All these are considerations when creating something that looks good and fulfils what the customer actually wants from their experience of the brand, from start to finish. Ensuring that all the different business roles and objectives are met, by knowing what the different functions are, helps to meet objectives and key components of the business too. It is important to know that you can’t please everyone. Not every person that walks past will like your space but your typical or ideal customer should be inspired by it and want to come in!
MR: Do you have any role models in the industry?
DA: Way back, Gene Moore, who was in charge of Visual Merchandising (when it was called “Window Dressing”!) at the Tiffany store in New York was very progressive for his time and created truly iconic and quirky windows.
MR: Why is it important to style a clothing rack?
DA: It can be hard if you aren’t overly fashionable or creative to visualise an outfit. People will always see a mannequin and like the combinations and see how to put items of clothing and accessories together. It’s important to piece the look like a story. Obviously, the ultimate aim is to get the customer to buy something, so by putting something creatively together, a shopper can come into the store, see how the entire outfit looks and then buy it. People’s time is precious and it can be easier to just buy it – so showcase your items in the best possible light.
You can see David’s distinctive style on his website, https://www.davidanthonycreative.com/, to understand how he puts items together and how he incorporates traditional techniques with modern ideas to evoke reactions and get people’s attention very quickly.
We look forward to seeing a lot more of David Anthony’s work featured on the site very soon as he captures some of London’s finest shop windows as part of a new regular Modern Retail feature!

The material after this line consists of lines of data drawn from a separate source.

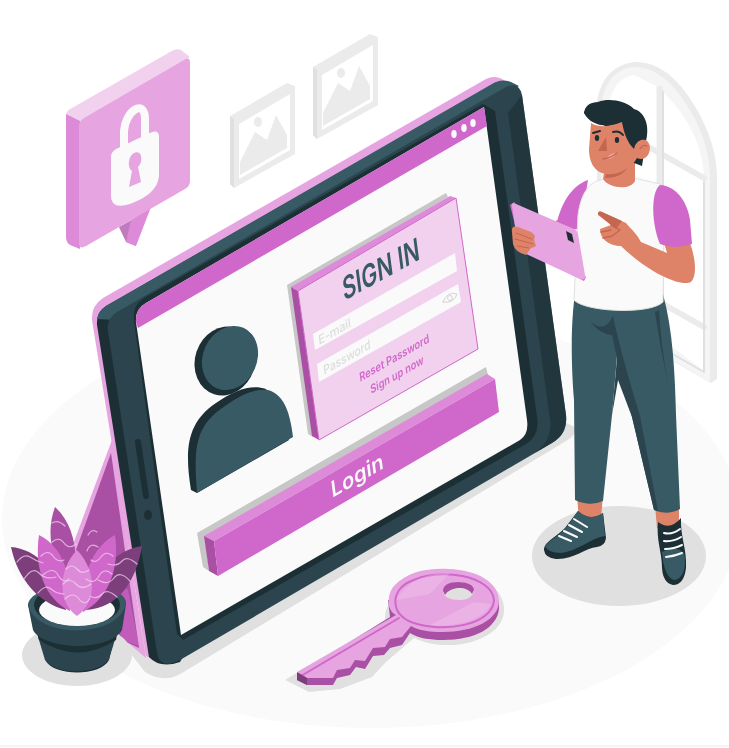
<!DOCTYPE html>
<html lang="en">
<head>
<meta charset="utf-8">
<title>Sign in illustration</title>
<style>
:root{--floor:#fafafa;--shadow:#e0e0e0;--line:#ebebeb;--pink:#d067ca;--pink-mid:#dd8ad8;--pink-soft:#e6a4e0;--pink-pale:#f2d1ef;--plum:#a94fa4;--plum-deep:#7d3f7b;--slate:#375a64;--slate-dark:#2b444d;--ink:#1c2f35;--skin:#de8368;--skin-dark:#c56650;--grey:#c7c7c7}
html,body{margin:0;background:#fff;overflow:hidden}
svg{display:block;width:729px;height:748px}
text{font-family:Inter,Roboto,sans-serif;font-weight:600}
.floor{fill:var(--floor)}.shadow{fill:var(--shadow)}.line{fill:var(--line)}
.pink{fill:var(--pink)}.pink-mid{fill:var(--pink-mid)}.pink-soft{fill:var(--pink-soft)}.pink-pale{fill:var(--pink-pale)}
.plum{fill:var(--plum)}.plum-deep{fill:var(--plum-deep)}
.slate{fill:var(--slate)}.slate-dark{fill:var(--slate-dark)}.ink{fill:var(--ink)}
.skin{fill:var(--skin)}.skin-dark{fill:var(--skin-dark)}.grey{fill:var(--grey)}.white{fill:#fafafa}
.stroke{fill:none;stroke-linecap:round;stroke-linejoin:round}
.placeholder{fill:#dcdcdc;font-weight:500}
</style>
</head>
<body>
<svg viewBox="0 0 729 748" role="img" aria-label="Man with a tablet beside a large sign in screen, a key and a plant">
<defs>
<g id="wall-frame">
<path class="line" d="M0 34 57 1 65 4V72L4 106 0 102Z"/>
<path fill="#e0e0e0" d="M0 34 4 37V106L0 102Z"/>
<path fill="#fff" d="M9 42 60 12V68L9 97Z"/>
<path class="line" d="M10 80 25 50 37 58 46 33 57 53V66L10 93Z"/>
<ellipse class="line" cx="28" cy="40" rx="4" ry="5"/>
</g>
</defs>

<g id="floor">
<ellipse class="floor" cx="371" cy="519" rx="369" ry="209"/>
<path stroke="#f3f3f3" stroke-width="2" d="M0 746H729"/>
</g>

<g id="window">
<path class="line" d="M597 100Q604 66 634 62Q668 60 696 108Q717 144 717 178V379L711 383 597 318Z"/>
<path fill="#f5f5f5" d="M601 104Q607 70 633 67Q664 66 690 110Q710 144 710 180V382L601 319Z"/>
<path fill="#fff" d="M608 110Q612 78 634 75L656 86V336L608 309ZM663 92Q704 132 704 182V371L663 340Z"/>
<path class="stroke" stroke="#ebebeb" stroke-width="6" d="M660 89V344M608 124 704 178M608 273 704 327"/>
<path class="stroke" stroke="#e0e0e0" stroke-width="2" d="M663 92V346M704 182V372L608 317"/>
</g>

<g id="wall-pictures">
<use href="#wall-frame" x="230" y="82"/>
<use href="#wall-frame" x="313" y="33"/>
</g>

<g id="lock-bubble">
<path class="plum" d="M119 227 135 218 136 246 126 242Z" opacity=".75"/>
<path class="pink-mid" d="M131 220 151 207 136 246 126 242Z"/>
<path class="pink-pale" d="M66 115Q66 111 72 108L170 52Q176 48 181 50L190 57 80 122Z"/>
<path class="pink-mid" d="M66 114 80 121V249L70 245Q66 242 66 237Z"/>
<path class="pink-soft" d="M79 126Q79 121 84 118L184 60Q190 56 190 63V181Q190 186 185 189L86 246Q79 250 79 243Z"/>
<path class="stroke" stroke="#fafafa" stroke-width="8" stroke-linecap="butt" d="M124 152V131C125 112 144 98 145 118V143"/>
<path class="white" d="M111 157Q111 152 116 149L152 132Q159 130 159 137V174C159 189 146 198 130 204Q111 210 111 196Z"/>
<path class="pink-soft" d="M134 153C143 149 143 163 138 167L141 182 129 187 132 171C127 168 128 156 134 153Z"/>
</g>

<g id="tablet">
<path class="shadow" d="M120 640 560 420 577 428Q575 436 566 441L182 673Q164 684 145 672Z"/>
<path class="pink-soft" d="M112 440 72 547 120 636 146 658Z"/>
<path class="plum" d="M111 453 76 550 122 640 139 648Z"/>
<path class="pink" d="M76 550 122 640 139 646 128 590Z" opacity=".6"/>
<path class="pink-soft" d="M92 320Q91 306 103 298L486 79Q496 74 505 81L160 664 146 656Z"/>
<path class="ink" d="M97 325Q96 313 106 306L496 83 510 84 180 662Q160 669 149 657Z"/>
<path class="slate" d="M97 319Q98 311 106 306L492 84Q501 78 511 82L519 86 116 320Z"/>
<path class="slate-dark" d="M108 331Q106 319 117 312L506 87Q519 81 522 95L566 415Q568 434 552 443L180 660Q160 670 157 653Z"/>
<path class="ink" d="M522 95 566 415Q568 434 552 443L535 453Q553 440 550 419L508 113Z" opacity=".65"/>
<path class="ink" d="M134 321Q132 305 144 298L483 104 495 111 537 417Q540 436 526 444L183 640 177 634Z"/>
<path class="white" d="M136 322Q135 309 146 303L484 107 527 420Q529 434 520 440L181 635Z"/>
<path class="pink" d="M136 322Q135 309 146 303L484 107 487 126 138 328Z"/>
<g class="white"><ellipse cx="454" cy="134" rx="2.7" ry="4"/><ellipse cx="464" cy="128" rx="2.7" ry="4"/><ellipse cx="473" cy="123" rx="2.7" ry="4"/></g>
<path class="stroke" stroke="#1c2f35" stroke-width="6" d="M138 442 146 496"/>
<ellipse class="ink" cx="148" cy="515" rx="4" ry="5"/>
</g>

<g id="profile-icon">
<ellipse class="ink" cx="225" cy="361" rx="30" ry="35" transform="rotate(18 225 361)"/>
<ellipse class="slate" cx="230" cy="358" rx="27" ry="33" transform="rotate(24 230 358)"/>
<path class="ink" d="M191 490C184 447 188 422 216 403C235 390 251 384 266 389L289 440 197 493Z"/>
<path class="slate" d="M197 493C194 453 194 430 218 411C237 397 253 388 268 390C285 395 290 414 293 437Z"/>
</g>

<g id="sign-in-card">
<path class="grey" d="M287 285 446 193 448 197 292 288 313 437 308 434Z"/>
<path class="pink-mid" d="M291 287 450 196 456 198 298 291Z"/>
<path class="plum" d="M291 287 298 291 319 440 312 436Z"/>
<path class="pink-pale" stroke="#d067ca" d="M298 291 456 198 478 349 319 440Z"/>
<path class="white" d="M313 334 455 253 457 271 315 350ZM317 364 458 284 461 302 319 382Z"/>
<text transform="matrix(.87 -.48 .13 .99 344 301)" font-size="31" textLength="88" lengthAdjust="spacingAndGlyphs" fill="#375a64">SIGN IN</text>
<text class="placeholder" transform="matrix(.87 -.5 .13 .99 319 345)" font-size="12.5" textLength="37">E-mail</text>
<text class="placeholder" transform="matrix(.87 -.5 .13 .99 324 375)" font-size="12.5" textLength="54" lengthAdjust="spacingAndGlyphs">Password</text>
<g class="stroke" stroke="#d5d5d5"><path d="M443 302Q447 291 457 294Q454 304 443 302Z"/><circle cx="450" cy="298" r="2.5"/></g>
<g class="pink"><text transform="matrix(.87 -.5 .13 .99 360 382)" font-size="12" textLength="80" lengthAdjust="spacingAndGlyphs">Reset Password</text>
<text transform="matrix(.87 -.5 .13 .99 371 394)" font-size="12" textLength="61" lengthAdjust="spacingAndGlyphs">Sign up now</text></g>
</g>

<g id="login-button">
<path class="grey" d="M197 533 486 367 488 375 205 538 209 571 203 567Z"/>
<path class="pink-mid" d="M204 536 487 374 495 379 214 541Z"/>
<path class="plum" d="M204 536 214 541 218 576 209 571Z"/>
<path class="pink" d="M214 541 495 379 499 412 218 576Z"/>
<text class="white" transform="matrix(.87 -.5 .13 .99 332 498)" font-size="22" textLength="60" lengthAdjust="spacingAndGlyphs">Login</text>
</g>

<g id="key">
<path class="shadow" d="M285 680 385 620C383 590 430 573 464 574C505 580 515 615 492 632C474 646 440 650 414 638L386 662 372 677 340 689 309 692Z"/>
<path class="plum" d="M297 675 390 617 388 600 499 601V609C497 628 475 640 443 640C429 640 418 638 410 633L402 645 390 648 384 655 373 656 365 669 356 667 350 675 337 678 333 685H307L297 680Z"/>
<path class="pink-soft" fill-rule="evenodd" d="M297 672 396 615C386 610 387 594 394 586C407 572 426 568 449 569C478 570 499 583 499 601C499 620 473 632 443 632C428 632 418 630 411 626L402 637 390 639 385 647 373 648 365 661 355 660 350 668 337 670 333 678H307ZM443 591C443 597 450 600 460 600C469 600 474 595 474 590C473 585 467 582 458 582C449 582 443 586 443 591Z"/>
<path class="plum" d="M443 591C443 585 449 582 458 582C467 582 474 585 474 590L472 594C467 586 451 586 445 595Z"/>
<g class="stroke" stroke="#d067ca" stroke-width="2"><path d="M301 676 399 618M411 622C390 613 391 591 409 582C440 566 492 576 494 600C493 625 443 634 411 622Z"/></g>
<path fill="#f2d1ef" opacity=".3" d="M396 600C410 576 435 573 450 573L430 594ZM430 625 474 602 491 604C485 618 460 628 430 625Z"/>
<path class="plum-deep" d="M297 672 307 678V685L297 680Z"/>
</g>

<g id="plant">
<ellipse class="shadow" cx="77" cy="655" rx="55" ry="31"/>
<path class="ink" d="M35 615 46 661C54 676 100 677 109 660L119 615Z"/>
<path class="slate-dark" d="M36 630 45 660C54 675 100 675 109 659L118 630Z"/>
<path class="ink" d="M36 628Q78 664 118 628L116 640Q78 665 39 640Z"/>
<path class="slate-dark" d="M28 605C30 585 125 580 126 604L122 630C111 651 44 651 33 630Z"/>
<path class="slate" d="M28 605C29 580 125 578 126 603C121 638 36 640 28 605Z"/>
<ellipse class="ink" cx="77" cy="605" rx="43" ry="21"/>
<ellipse class="white" cx="77" cy="610" rx="38" ry="16"/>
<g id="leaves">
<path class="plum-deep" d="M11 547C36 549 58 570 66 610C39 603 18 580 11 547ZM142 546C115 550 96 572 86 610C119 608 136 581 142 546Z"/>
<path class="plum" d="M55 507C73 523 80 553 73 582L55 560C48 537 50 521 55 507ZM97 519C102 542 100 564 87 588L75 558C78 543 85 530 97 519Z"/>
<path class="pink" d="M39 535C61 546 73 573 70 611C45 599 34 569 39 535ZM115 535C120 569 108 599 83 612C81 577 91 548 115 535Z"/>
<path class="pink-mid" d="M77 550C97 571 97 602 77 616C57 602 58 570 77 550Z"/>
<g class="stroke" stroke="#f2d1ef" stroke-width="1.2" opacity=".75"><path d="M17 562Q24 553 30 557T43 563M24 579Q33 566 39 573T56 577M38 593Q45 584 51 589T64 594M137 564Q127 555 122 561T108 564M130 581Q120 570 114 578T98 580M117 597Q107 588 102 594T90 596M41 556Q48 549 53 556T64 560M43 575Q53 566 58 575T69 579M113 556Q106 550 101 557T91 560M112 574Q104 567 99 576T86 579M52 523Q58 519 65 526M52 542Q59 536 64 543T76 544M97 532Q92 528 88 535M98 547Q90 542 87 551M66 569Q72 563 77 569T89 570M63 584Q70 577 76 584T91 584M65 599Q73 591 79 599T90 598"/></g>
</g>
</g>

<g id="man">
<ellipse class="shadow" cx="619" cy="556" rx="87" ry="50"/>
<g id="shoes">
<path class="skin" d="M577 495H603L601 519 579 520ZM655 505H679L679 528 657 528Z"/>
<path class="ink" d="M544 550C544 542 555 538 565 528L578 511Q590 522 603 513L606 538Q605 546 597 547C585 548 573 560 556 559Q545 558 544 550Z"/>
<path class="slate" d="M545 546C550 540 561 535 569 524L578 511Q590 522 603 513L605 536C593 537 578 551 561 553Q548 553 545 546Z"/>
<path class="ink" d="M658 522Q670 531 681 518C680 536 687 549 686 568Q684 585 673 585Q663 583 662 568C662 552 656 540 658 522Z"/>
<path class="slate" d="M662 552Q676 545 684 553C687 566 683 580 674 580Q664 577 662 552Z"/>
<path class="stroke" stroke="#fafafa" stroke-width="2" d="M574 519 587 527M569 525 582 532M564 531 577 537M559 536 571 541M664 533Q672 535 680 529M664 541Q673 542 681 537M665 549Q674 549 682 545M666 557Q675 556 682 553"/>
</g>
<g id="trousers">
<path class="slate" d="M575 294H663C673 330 675 375 676 415L680 509Q667 516 654 510L632 417 617 356 612 415 603 501Q590 507 575 500L574 400C570 350 572 315 575 294Z"/>
<path class="slate-dark" d="M613 316C607 328 600 330 590 321Q599 334 612 335L617 358 612 415 618 380 632 417 654 510 658 511 640 416Q621 354 613 316ZM655 312Q660 345 668 384 661 346 659 310Z"/>
</g>
<path class="skin" d="M561 219 575 224 566 262 528 247 520 233Z"/>
<path class="pink" d="M588 180C573 185 562 201 557 222Q565 231 580 229Z"/>
<path class="white" stroke="#e0e0e0" d="M604 179C590 181 581 192 578 215L574 300C585 312 650 315 663 302L664 230 660 184 634 178Z"/>
<path class="skin" d="M606 162 635 148V181C630 191 608 188 603 179Z"/>
<path class="skin-dark" d="M607 169Q623 170 631 160Q626 178 605 178Z"/>
<g id="head">
<path class="ink" d="M584 113Q587 103 598 102C608 98 625 100 634 109C645 112 650 126 646 141L642 166 634 163 618 134Z"/>
<path class="skin" d="M591 123C602 130 616 124 622 121C624 131 629 138 633 147C637 138 648 136 650 147C650 157 643 161 637 158C631 169 616 176 606 174C593 172 589 160 589 149Z"/>
<path class="ink" d="M584 113C585 105 592 101 599 103C619 98 634 107 636 113C646 116 648 126 646 139Q636 139 634 149C627 142 624 133 622 122C610 127 592 128 584 113Z"/>
<path class="skin-dark" d="M606 137 598 151 607 151Z"/>
<g class="ink"><ellipse cx="597" cy="138" rx="2.2" ry="3"/><ellipse cx="617" cy="140" rx="2.2" ry="3"/></g>
<path class="stroke" stroke="#1c2f35" stroke-width="2" d="M593 133 600 131M613 132Q619 130 623 135"/>
<path fill="#f4a1a0" d="M605 159Q612 152 616 153Q614 160 605 159Z"/>
<path class="stroke" stroke="#c56650" stroke-width="1.3" d="M603 159Q611 158 617 153M640 149Q643 144 647 146"/>
</g>
<g id="handheld-tablet">
<path class="pink" d="M510 205 514 202 586 277 584 281 521 249Z"/>
<path class="pink-soft" d="M512 206Q511 202 516 204L574 229Q577 230 578 234L585 275Q586 281 580 279L524 253Q519 251 518 247Z"/>
<path class="ink" d="M566 231 572 234 574 243 568 240Z"/>
<path class="skin" d="M512 232Q511 225 518 227L531 232Q537 236 534 239L535 243Q538 247 531 248L526 255Q515 252 513 244Z"/>
<path class="stroke" stroke="#c56650" d="M516 233 532 239M515 239 533 244M517 246 529 248"/>
</g>
<g id="pointing-arm">
<path class="skin" d="M663 239 690 243C696 260 697 276 691 282C681 287 650 274 621 246C609 246 600 239 600 229L611 225 598 215Q597 211 602 212L626 223C631 229 637 234 641 242L667 253Z"/>
<path class="skin-dark" d="M598 214Q598 210 602 212L622 221 616 229Z"/>
<path class="stroke" stroke="#c56650" stroke-width="1.4" d="M611 225 620 230 612 236M601 232 611 230M603 238 612 236"/>
<path class="pink" d="M660 185C676 186 687 201 690 220L692 244Q675 250 660 244C652 226 650 193 660 185Z"/>
</g>
</g>
</svg>
</body>
</html>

The photos in our recent interview with Marby & Elm were taken by David Anthony and you can see them here